## Your assignment
Only the lines with "side" in the entries below belong in the answer; please copy them.

────────────────────────────────────────

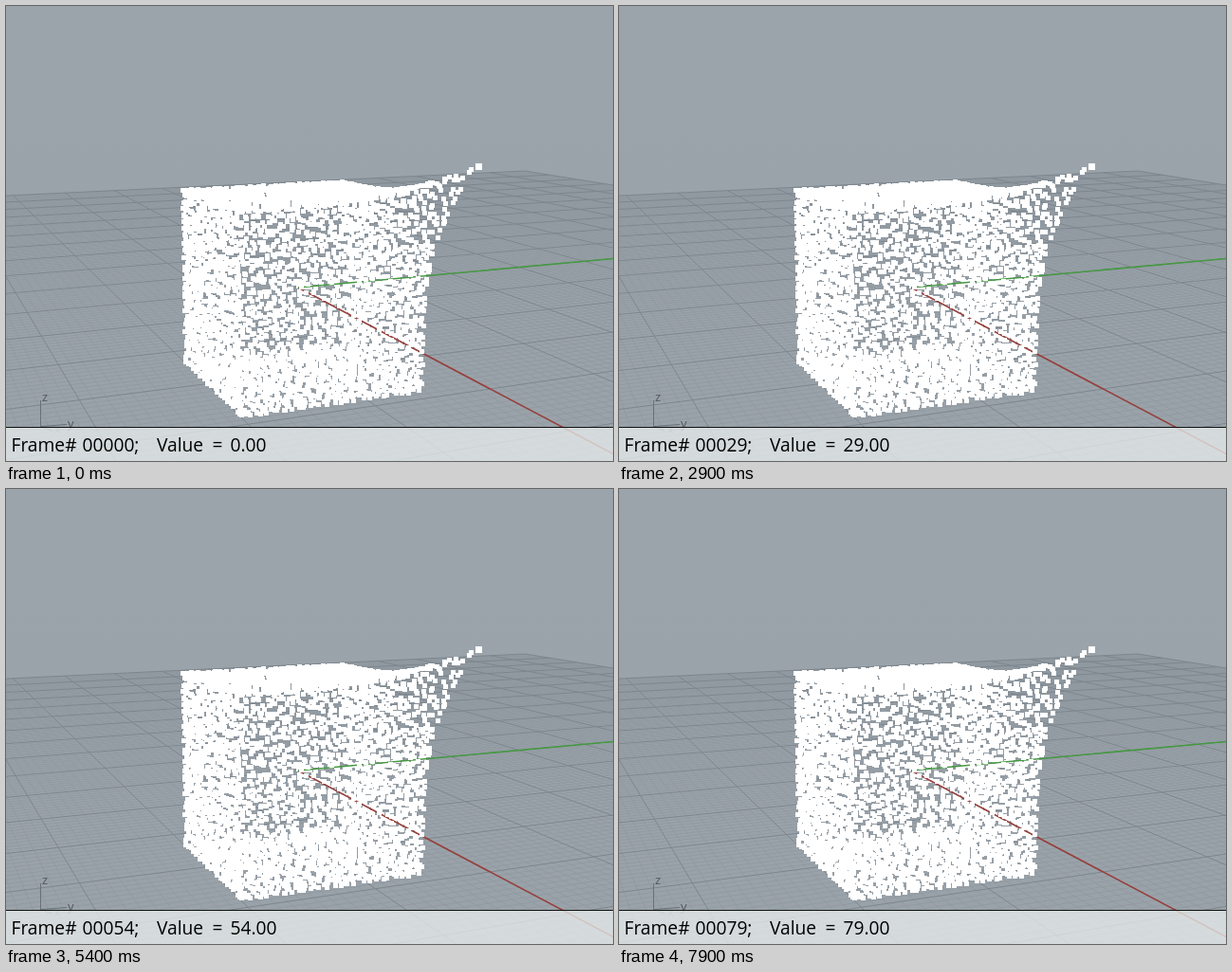
Write an HTML page that moves like this. It is 640 px wide and 480 px high and loops after 8000 ms.

```html
<!DOCTYPE html>
<html lang="en">
<head>
<meta charset="utf-8">
<style>
html, body { margin: 0; width: 100%; height: 100%; overflow: hidden; background: #9da4ab; }
svg { display: block; }
text { font: 19.2px "Open Sans", "Noto Sans", sans-serif; fill: #000; white-space: pre; }
.icon { font-size: 13px; fill: #51585e; }
</style>
</head>
<body>
<svg id="stage" width="640" height="480" viewBox="0 0 640 480" fill="none">
  <defs>
    <linearGradient id="sky" x2="0" y2="1">
      <stop stop-color="#9ca4ab"/>
      <stop offset="1" stop-color="#9aa2a9"/>
    </linearGradient>
  </defs>
  <rect width="640" height="480" fill="url(#sky)"/>
  <path id="minor" stroke="#9098a0" stroke-width=".8"/>
  <path id="major" stroke="#7d868d"/>
  <path id="far" fill="#fff" shape-rendering="crispEdges"/>
  <path id="axisX" stroke="#96413d" stroke-width="1.6"/>
  <path id="axisY" stroke="#459842" stroke-width="1.6"/>
  <path id="near" fill="#fff" shape-rendering="crispEdges"/>
  <path d="M36.5 416V443.500L64 441.500M36.500 443.500L48 448" stroke="#687178"/>
  <text class="icon" x="38" y="417">z</text>
  <text class="icon" x="65" y="445">y</text>
  <text class="icon" x="51" y="451" opacity=".5">x</text>
  <rect y="445" width="640" height="35" fill="#e8eded" fill-opacity=".76"/>
  <path d="M0 444.500H640" stroke="#111"/>
  <text x="5.500" y="470">Frame#</text>
  <text id="count" x="80.500" y="470"></text>
  <text x="159" y="470">Value</text>
  <text x="217.500" y="470">=</text>
  <text id="value" x="236.500" y="470"></text>
</svg>
<script>
const $ = id => document.getElementById(id);

// Perspective: origin plus three vanishing points; the grid spans -1..1.
const ORIGIN = [308, 297];
const AXES = [
  { k: -0.789, vp: [-131, 65] },
  { k: 0.339, vp: [2830, 65] },
  { k: -0.143, vp: [320, 6528] }
];

function project(...p) {
  let [x, y] = ORIGIN, w = 1;
  AXES.forEach(({ k, vp }, i) => {
    x += k * p[i] * vp[0];
    y += k * p[i] * vp[1];
    w += k * p[i];
  });
  return [x / w, y / w];
}

function line(a, b) {
  const at = p => project(...p).map(n => n.toFixed(1)).join(' ');
  return `M${at(a)}L${at(b)}`;
}

function drawGrid() {
  const paths = { minor: '', major: '' };
  for (let i = -100; i <= 100; i++) {
    const t = i / 100, kind = i % 10 ? 'minor' : 'major';
    // Stop each line before it passes behind the camera.
    const uMax = Math.min(1, (0.85 + 0.339 * t) / 0.789);
    const vMin = Math.max(-1, (0.789 * t - 0.85) / 0.339);
    paths[kind] += line([-1, t, 0], [uMax, t, 0]);
    if (vMin < 1) paths[kind] += line([t, vMin, 0], [t, 1, 0]);
  }
  for (const kind in paths) $(kind).setAttribute('d', paths[kind]);
  $('axisX').setAttribute('d', line([0, 0, 0], [1, 0, 0]));
  $('axisY').setAttribute('d', line([0, 0, 0], [0, 1, 0]));
}

let seed = 7;
function random() {
  seed = (seed * 16807) % 2147483647;
  return seed / 2147483647;
}

const HALF = 0.105;

function dot(p, size = 5) {
  const [x, y] = project(p[0] * HALF, p[1] * HALF, p[2] * HALF * 1.02);
  // The corner (1, 1, 1) is pulled outwards, fading with distance.
  const reach = Math.hypot(1 - p[0], 1 - p[1], 1 - p[2]) / 2;
  const pull = Math.exp(-reach / 0.18);
  const left = Math.round(x + 56 * pull - size / 2);
  const top = Math.round(y - 37 * pull - size / 2);
  return `M${left} ${top}h${size}v${size}h${-size}z`;
}

function face(axis, side) {
  const n = 25;
  let d = '';
  for (let i = 0; i < n; i++) {
    for (let j = 0; j < n; j++) {
      const spot = k => 2 * (k + 0.5 + (random() - 0.5) * 0.85) / n - 1;
      const p = [spot(i), spot(j)];
      p.splice(axis, 0, side);
      d += dot(p);
    }
  }
  return d;
}

function drawCube() {
  $('far').setAttribute('d', face(0, -1) + face(1, 1) + face(2, -1));
  $('near').setAttribute('d', face(0, 1) + face(1, -1) + face(2, 1) + dot([1, 1, 1], 7));
}

const start = performance.now();
function update() {
  const tick = Math.floor(((performance.now() - start) % 8000) / 100);
  $('count').textContent = String(tick).padStart(5, '0') + ';';
  $('value').textContent = tick.toFixed(2);
  requestAnimationFrame(update);
}

drawGrid();
drawCube();
update();
</script>
</body>
</html>
```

────────────────────────────────────────

## Answer to this exercise
function face(axis, side) {
      p.splice(axis, 0, side);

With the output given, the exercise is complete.